specified column. This function is tailored to compare results in
composite indicators. Say you have a set of results from COINr and want
to cross check against a separate calculation. Often, you end up with a
data frame with the same columns, but possibly in a different order.
Rows could be in a different order but are indexed by an identifier,
here “uCode”. The
compare_df() function gives a detailed
comparison between the two data frames and points out any
We’ll demonstrate this by copying the example data frame, altering some values and seeing what happens:
# copy X1 <- X # change three values X1$GDP <- 101 X1$Population <- 10000 X1$Population <- 70000 # reorder X1 <- X1[order(X1$uCode), ] # now compare compare_df(X, X1, matchcol = "uCode") #> $Same #>  FALSE #> #> $Details #> Column TheSame Comment NDifferent #> 1 uCode TRUE Non-numerical and identical 0 #> 2 GDP FALSE Numerical and different at 5 sf. 1 #> 3 Population FALSE Numerical and different at 5 sf. 2 #> 4 LPI TRUE Numerical and identical to 5 sf. 0 #> #> $Differences #> $Differences$GDP #> uCode df1 df2 #> 3 BGR 53.23964 101 #> #> $Differences$Population #> uCode df1 df2 #> 1 AUT 8735.453 10000 #> 2 BEL 11429.336 70000

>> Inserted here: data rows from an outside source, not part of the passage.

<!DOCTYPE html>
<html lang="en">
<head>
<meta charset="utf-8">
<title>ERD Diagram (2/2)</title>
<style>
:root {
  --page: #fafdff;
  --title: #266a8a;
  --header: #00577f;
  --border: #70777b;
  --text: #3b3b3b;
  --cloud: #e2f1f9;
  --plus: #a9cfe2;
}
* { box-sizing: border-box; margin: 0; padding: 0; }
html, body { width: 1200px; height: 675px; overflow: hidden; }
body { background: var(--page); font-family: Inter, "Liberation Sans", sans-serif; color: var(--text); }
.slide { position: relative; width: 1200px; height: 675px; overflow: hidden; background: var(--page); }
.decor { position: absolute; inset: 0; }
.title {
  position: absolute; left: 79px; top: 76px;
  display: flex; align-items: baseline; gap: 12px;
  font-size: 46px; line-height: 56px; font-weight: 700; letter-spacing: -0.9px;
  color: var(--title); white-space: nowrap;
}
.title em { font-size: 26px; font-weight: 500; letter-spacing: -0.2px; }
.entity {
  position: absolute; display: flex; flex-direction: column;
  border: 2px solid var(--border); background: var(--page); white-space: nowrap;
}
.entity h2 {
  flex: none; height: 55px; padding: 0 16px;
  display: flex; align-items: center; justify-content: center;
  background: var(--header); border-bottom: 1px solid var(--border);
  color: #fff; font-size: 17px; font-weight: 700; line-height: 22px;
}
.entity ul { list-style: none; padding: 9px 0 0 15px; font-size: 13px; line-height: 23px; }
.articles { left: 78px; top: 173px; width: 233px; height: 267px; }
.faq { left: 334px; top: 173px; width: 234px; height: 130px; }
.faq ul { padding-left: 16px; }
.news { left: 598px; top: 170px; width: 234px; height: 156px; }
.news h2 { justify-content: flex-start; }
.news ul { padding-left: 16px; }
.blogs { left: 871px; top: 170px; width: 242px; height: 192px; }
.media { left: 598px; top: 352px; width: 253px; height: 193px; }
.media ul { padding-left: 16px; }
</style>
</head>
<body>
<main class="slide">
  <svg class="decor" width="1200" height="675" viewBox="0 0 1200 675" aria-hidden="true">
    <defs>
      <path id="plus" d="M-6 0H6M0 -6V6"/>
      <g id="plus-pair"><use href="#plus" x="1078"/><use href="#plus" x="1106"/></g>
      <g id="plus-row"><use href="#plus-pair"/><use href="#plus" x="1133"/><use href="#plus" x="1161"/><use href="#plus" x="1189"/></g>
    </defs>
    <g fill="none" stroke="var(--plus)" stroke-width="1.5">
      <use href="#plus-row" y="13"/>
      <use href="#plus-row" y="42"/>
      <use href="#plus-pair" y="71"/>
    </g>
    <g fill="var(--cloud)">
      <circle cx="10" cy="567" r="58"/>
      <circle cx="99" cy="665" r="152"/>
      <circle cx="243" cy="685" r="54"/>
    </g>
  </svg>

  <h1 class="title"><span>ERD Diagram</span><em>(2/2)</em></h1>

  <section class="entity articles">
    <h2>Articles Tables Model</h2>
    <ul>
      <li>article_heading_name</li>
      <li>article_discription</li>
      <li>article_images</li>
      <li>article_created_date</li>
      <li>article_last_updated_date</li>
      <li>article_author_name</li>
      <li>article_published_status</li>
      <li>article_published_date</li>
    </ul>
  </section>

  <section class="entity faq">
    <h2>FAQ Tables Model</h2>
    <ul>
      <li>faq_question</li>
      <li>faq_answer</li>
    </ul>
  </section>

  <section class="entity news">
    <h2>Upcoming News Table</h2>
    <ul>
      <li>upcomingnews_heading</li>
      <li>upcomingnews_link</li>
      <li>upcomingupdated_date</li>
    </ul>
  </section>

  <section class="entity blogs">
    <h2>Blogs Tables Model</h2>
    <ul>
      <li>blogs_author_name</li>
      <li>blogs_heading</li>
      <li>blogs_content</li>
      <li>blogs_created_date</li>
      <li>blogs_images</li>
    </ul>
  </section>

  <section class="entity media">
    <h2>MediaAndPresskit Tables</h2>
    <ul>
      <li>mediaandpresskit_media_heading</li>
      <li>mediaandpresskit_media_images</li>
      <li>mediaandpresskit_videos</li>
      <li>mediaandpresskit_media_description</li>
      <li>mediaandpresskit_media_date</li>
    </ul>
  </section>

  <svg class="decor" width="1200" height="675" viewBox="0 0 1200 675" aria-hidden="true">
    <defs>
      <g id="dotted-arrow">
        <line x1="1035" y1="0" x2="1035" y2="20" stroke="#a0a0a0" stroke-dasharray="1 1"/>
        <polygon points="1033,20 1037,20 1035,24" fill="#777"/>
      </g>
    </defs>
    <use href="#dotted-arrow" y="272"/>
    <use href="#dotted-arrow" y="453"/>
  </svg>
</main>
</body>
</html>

The output is a list with several entries. First, it tells us that the two data frames are not the same. The “Details” data frame lists each column and says whether it is identical or not, and how many different points there are. Finally, the “Differences” list has one entry for each column that differs, and details the value of the point from the first data frame compared to the value from the second.
From experience, this kind of output can be very helpful in quickly zooming in on differences between possibly large data frames of results. It is mainly intended for the use case described above, where the data frames are known to be similar, are of the same size, but we want to check for precise differences.
Full disclosure, I was also involved in the development of the COIN Tool↩︎